This application would tell citizens how much proposed taxes will cost them in advance. That would've come in handy for the latest Sound Transit 3 tax that voters approved BEFORE realizing how much it would cost them. (Yes, they could have read the fine print on the ballot measure, but who does that?) Renters often vote for property taxes on the mistaken notion that landlords will be on the hook for the increase. But landlords, rather than eating the increase in their taxes, often pass on tax levy increases on to their renters. I got the idea for a Taxpayer Transparency Tool from John Wilson, King County Tax Assessor, who told me the Assessor's office has been experimenting with the idea. It's a simple concept. Just let citizens visit a Web page and put in their home address and press a button. The TTT will then calculate how much MORE they will pay annually if a proposed levy passes. This will tell voters, in advance, exactly how much the levy will cost them. This is important information for voters to have, because they are typically sold levy bills on the basis of dollars-per-thousand of assessed value – which is a low, innocuous looking number – rather than a total tax increase, which is the more honest figure.
The TTT would also be useful for renters, because landlords typically pass on their levy increases to renters in the form of increased rents. The TTT could make a reasonable estimate of how much more a renter would pay for rent if a levy passes, based on the assessed value of their building and the number of units in it. The TTT could even be useful as a way to estimate the increased cost of sales tax increases. Voters could put in their income level and a few other bits of information and, based on that, the tool could make a reasonable estimate of how much more they'd have to pay in sales taxes based on standard spending patterns.
Lobbyist Influence Disclosure Law

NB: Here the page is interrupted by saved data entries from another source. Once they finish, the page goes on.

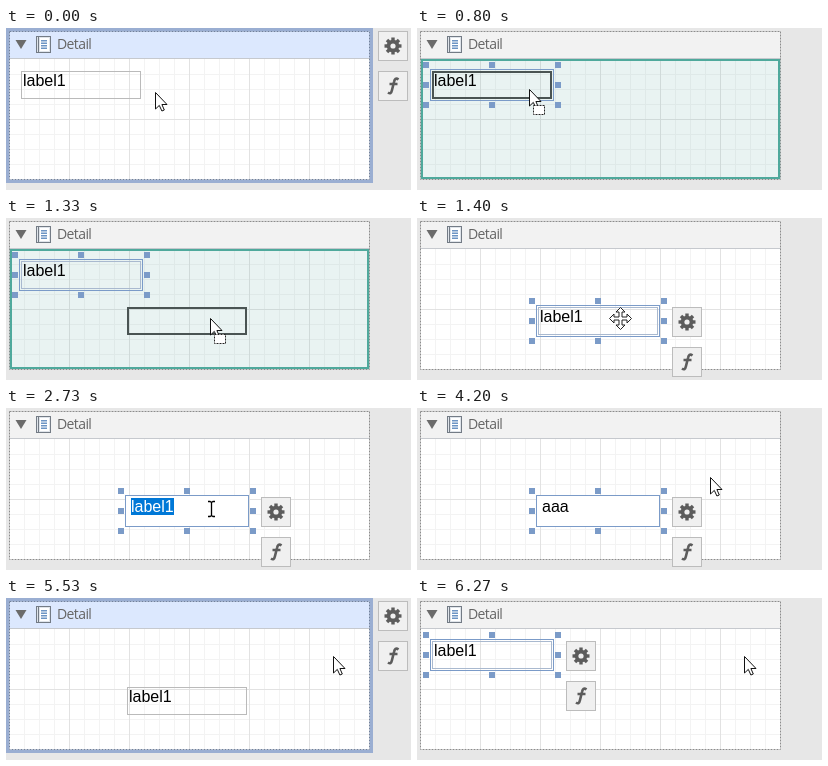
These frames come from a looping animation (405x162 px, 8000 ms). An HTML page with a canvas:

```html
<!DOCTYPE html>
<html lang="en">
<head>
<meta charset="utf-8">
<title>Report label editing</title>
<style>
html, body { margin: 0; width: 100%; height: 100%; overflow: hidden; background: #e7e7e7; }
canvas { display: block; }
</style>
</head>
<body>
<canvas id="stage" width="405" height="162"></canvas>
<script>
const ctx = document.getElementById('stage').getContext('2d');
const STEPS_PER_MS = 15 / 1000, LOOP = 8000;
const BLUE = '#7b9bc8', DARK = '#5c5c5c';

// Pointer keyframes: step, x, y
const path = [
  [0, 149, 64], [1, 137, 61], [2, 118, 57], [4, 98, 54], [11, 98, 54],
  [12, 112, 61], [13, 140, 74], [14, 158, 81], [15, 169, 85], [16, 180, 90],
  [17, 190, 94], [18, 198, 98], [19, 204, 100], [32, 204, 100], [33, 205, 101],
  [60, 205, 101], [61, 254, 85], [63, 293, 69], [65, 327, 58], [120, 327, 58]
];

function pointerAt(step) {
  const i = path.findIndex(p => p[0] > step);
  const [s0, x0, y0] = path[i - 1], [s1, x1, y1] = path[i];
  const k = (step - s0) / (s1 - s0);
  return [Math.round(x0 + (x1 - x0) * k), Math.round(y0 + (y1 - y0) * k)];
}

function box(x, y, w, h, color) {
  ctx.fillStyle = color;
  ctx.fillRect(x, y, w, h);
}

function frame(x, y, w, h, color, line = 1, dash = []) {
  ctx.setLineDash(dash);
  ctx.lineWidth = line;
  ctx.strokeStyle = color;
  ctx.strokeRect(x + line / 2, y + line / 2, w - line, h - line);
  ctx.setLineDash([]);
}

function shape(x, y, d, fill, stroke, line = 1) {
  ctx.save();
  ctx.translate(x, y);
  const p = new Path2D(d);
  if (fill) { ctx.fillStyle = fill; ctx.fill(p); }
  if (stroke) { ctx.strokeStyle = stroke; ctx.lineWidth = line; ctx.stroke(p); }
  ctx.restore();
}

function text(str, x, y, color, font) {
  ctx.font = font;
  ctx.fillStyle = color;
  ctx.fillText(str, x, y);
}

const labelText = (str, x, y, color = '#000') =>
  text(str, x, y, color, '16px "Liberation Sans", Arial, sans-serif');

function reportIcon(x, y) {
  box(x, y, 15, 17, '#dfe4ea');
  frame(x, y, 15, 17, '#737b85');
  box(x + 2, y + 1, 1, 15, '#737b85');
  box(x + 4, y + 2, 9, 13, '#fff');
  for (let i = 0; i < 4; i++) box(x + 5, y + 4 + i * 2.5, 6, 1.5, '#6c94c4');
}

function band(active, dragging) {
  box(0, 0, 405, 162, '#e7e7e7');
  if (active) box(0, 0, 367, 155, '#9aaed2');
  box(3, 3, 361, 28, active ? '#dce8fe' : '#f2f2f2');
  box(3, 30, 361, 122, '#fff');
  for (const major of [false, true]) {
    const color = major ? '#e2e2e2' : '#f3f3f3', gap = major ? 60 : 15;
    for (let x = 3 + gap; x < 363; x += gap) box(x, 31, 1, 120, color);
    for (let y = 31 + gap; y < 151; y += gap) box(3, y, 360, 1, color);
  }
  box(3, 30, 361, 1, '#c6c9ce');
  frame(3, 3, 361, 149, active ? '#71819c' : '#8c8c8c', 1, [2, 1]);
  shape(15, 12, 'M-5.5 0H5.5L0 9Z', '#6b6b6b');
  reportIcon(30, 8);

  ctx.letterSpacing = '-0.6px';
  text('Detail', 51, 21, '#666', '14px "Open Sans", "Noto Sans", sans-serif');
  ctx.letterSpacing = '0px';
  if (dragging) {
    box(3, 31, 361, 120, 'rgba(79,160,150,.125)');
    frame(4, 31, 359, 120, '#4fa99c', 2);
  }
}

function gear(x, y) {
  ctx.save();
  ctx.translate(x, y);
  ctx.fillStyle = DARK;
  for (let i = 0; i < 8; i++) {
    ctx.fillRect(-1.7, -8.5, 3.4, 4);
    ctx.rotate(Math.PI / 4);
  }
  ctx.beginPath();
  ctx.arc(0, 0, 6.3, 0, 7);
  ctx.fill();
  ctx.fillStyle = '#f0f0f0';
  ctx.beginPath();
  ctx.arc(0, 0, 2.6, 0, 7);
  ctx.fill();
  ctx.restore();
}

function buttons(x, y) {
  for (const top of [y, y + 40]) {
    box(x, top, 30, 30, '#f0f0f0');
    frame(x, top, 30, 30, '#bcbcbc');
  }
  gear(x + 15, y + 15);
  shape(x + 15, y + 55, 'M5.5 -6.5C3 -8.5 1.6 -7 1 -4L-1 4C-1.7 7.5 -3 8 -5 6.5M-3.5 -2H4.5', null, DARK, 2.6);
}

function label(x, y, str, selected) {
  frame(x, y, 120, 28, selected ? '#a9b9cf' : '#bababa');
  if (selected) selection(x, y);
  labelText(str, x + 2, y + 15);
}

function selection(x, y) {
  frame(x - 2, y - 2, 124, 32, BLUE);
  for (const col of [-1, 0, 1])
    for (const row of [-1, 0, 1])
      if (col || row) box(x + 57 + col * 66, y + 11 + row * 20, 6, 6, BLUE);
}

function editor(x, y, str, highlighted, caret) {
  box(x - 1, y - 1, 122, 30, '#fff');
  selection(x, y);
  if (highlighted) box(x + 4, y + 1, 43, 17, '#0078d7');
  labelText(str, x + 4, y + 15, highlighted ? '#fff' : '#000');
  if (caret) box(x + 4 + (highlighted ? 42 : str.length * 9), y, 1, 18, '#000');
}

const cursors = {
  arrow(x, y) {
    shape(x, y, 'M.5 .5V17L4.3 13.4L6.9 19L9.3 18L6.9 12.5H12Z', '#fff', '#111');
  },
  drag(x, y) {
    cursors.arrow(x, y);
    box(x + 4, y + 16, 11, 10, '#fff');
    frame(x + 4, y + 16, 12, 10, '#222', 1, [2, 1]);
  },
  move(x, y) {
    let d = 'M0 -11';
    const arm = [[4.5, -6.5], [1.5, -6.5], [1.5, -1.5], [6.5, -1.5], [6.5, -4.5], [11, 0]];
    for (let i = 0; i < 4; i++) {
      for (const p of arm) {
        let [a, b] = p;
        for (let j = 0; j < i; j++) [a, b] = [-b, a];
        d += `L${a} ${b}`;
      }
    }
    shape(x - 0.5, y + 0.5, d + 'Z', '#fff', '#222');
  },
  beam(x, y) {
    shape(x, y, 'M-3 -7.5H-1L.5 -6.5L2 -7.5H4M.5 -6.5V6.5M-3 7.5H-1L.5 6.5L2 7.5H4', null, '#000', 1.3);
  }
};

function cursorKind(s) {
  if (s < 2 || s >= 61) return 'arrow';
  if (s >= 45) return null;
  if (s >= 33) return 'beam';
  return s >= 12 && s < 21 ? 'drag' : 'move';
}

function draw(s) {
  const active = s < 10 || (s >= 70 && s < 94);
  const dragging = s >= 12 && s < 21;
  const editing = s >= 32 && s < 70;
  const [x, y] = s >= 21 && s < 94 ? [121, 89] : [15, 43];
  const typed = s < 45 || s >= 83 ? 'label1' : s < 48 ? 'a' : s < 51 ? 'aa' : 'aaa';

  band(active, dragging);
  if (editing) {
    const caret = (s >= 33 && s < 41) || (s >= 45 && s < 59) || s >= 67;
    editor(x, y, typed, s >= 33 && s < 45, caret);
  } else {
    label(x, y, typed, !active);
  }
  if (active) buttons(372, 3);
  else if (!dragging) buttons(x + 134, y);
  if (dragging) {
    const [gx, gy] = pointerAt(s - 1);
    frame(gx - 83, gy - 11, 120, 28, '#4a5453', 2);
  }
  const kind = cursorKind(s);
  if (kind) cursors[kind](...pointerAt(s));
}

function tick() {
  // The small lead absorbs rounding of step times to 10 ms.
  draw(Math.floor(((performance.now() + 4) % LOOP) * STEPS_PER_MS));
  requestAnimationFrame(tick);
}
tick();
</script>
</body>
</html>
```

I've been studying the influence of special interest groups on the City Council for years. In June, I published an extensive investigation of how one group, the ACLU, essentially wrote a bill for a Councilmember to sponsor, while the citizens were excluded. This practice is common at all levels of government, and it's a necessary evil, since legislators must be free to seek counsel from various sources as they make laws. We can curb the negative aspects of the practice by requiring our legislators to disclose any contacts they have with lobbyists or other interested parties in the course of writing laws. Let's a say a councilmember is working on a bill regarding operations of oil drilling rigs docked at Seattle ports and that councilmember is also meeting with oil executives, soliciting their advice. Shouldn't that fact be made known to the public before the Council votes on the bill, so we can decide for ourselves whose interests the councilmember is working for? Of course it should. Compliance with this regulation would be managed by the Seattle Ethics and Elections Commission, which already has the staff to do it.
How to pay for it?
Please note again that these are all things we could do with existing staff and at little or no cost to the taxpayer. The "Citizen Help Desk" proposal represents a minimal added expense to City contractors. The City Economist would be a new position, but it could be reallocated from an existing FTE. The Office of Neighborhood Preservation and Ombudsman's office could be carved out of existing departments. These would not be new offices, strictly speaking, but would simply be new functions assigned to existing staff. The other work comprises duties that I would take upon myself or assign to my aides.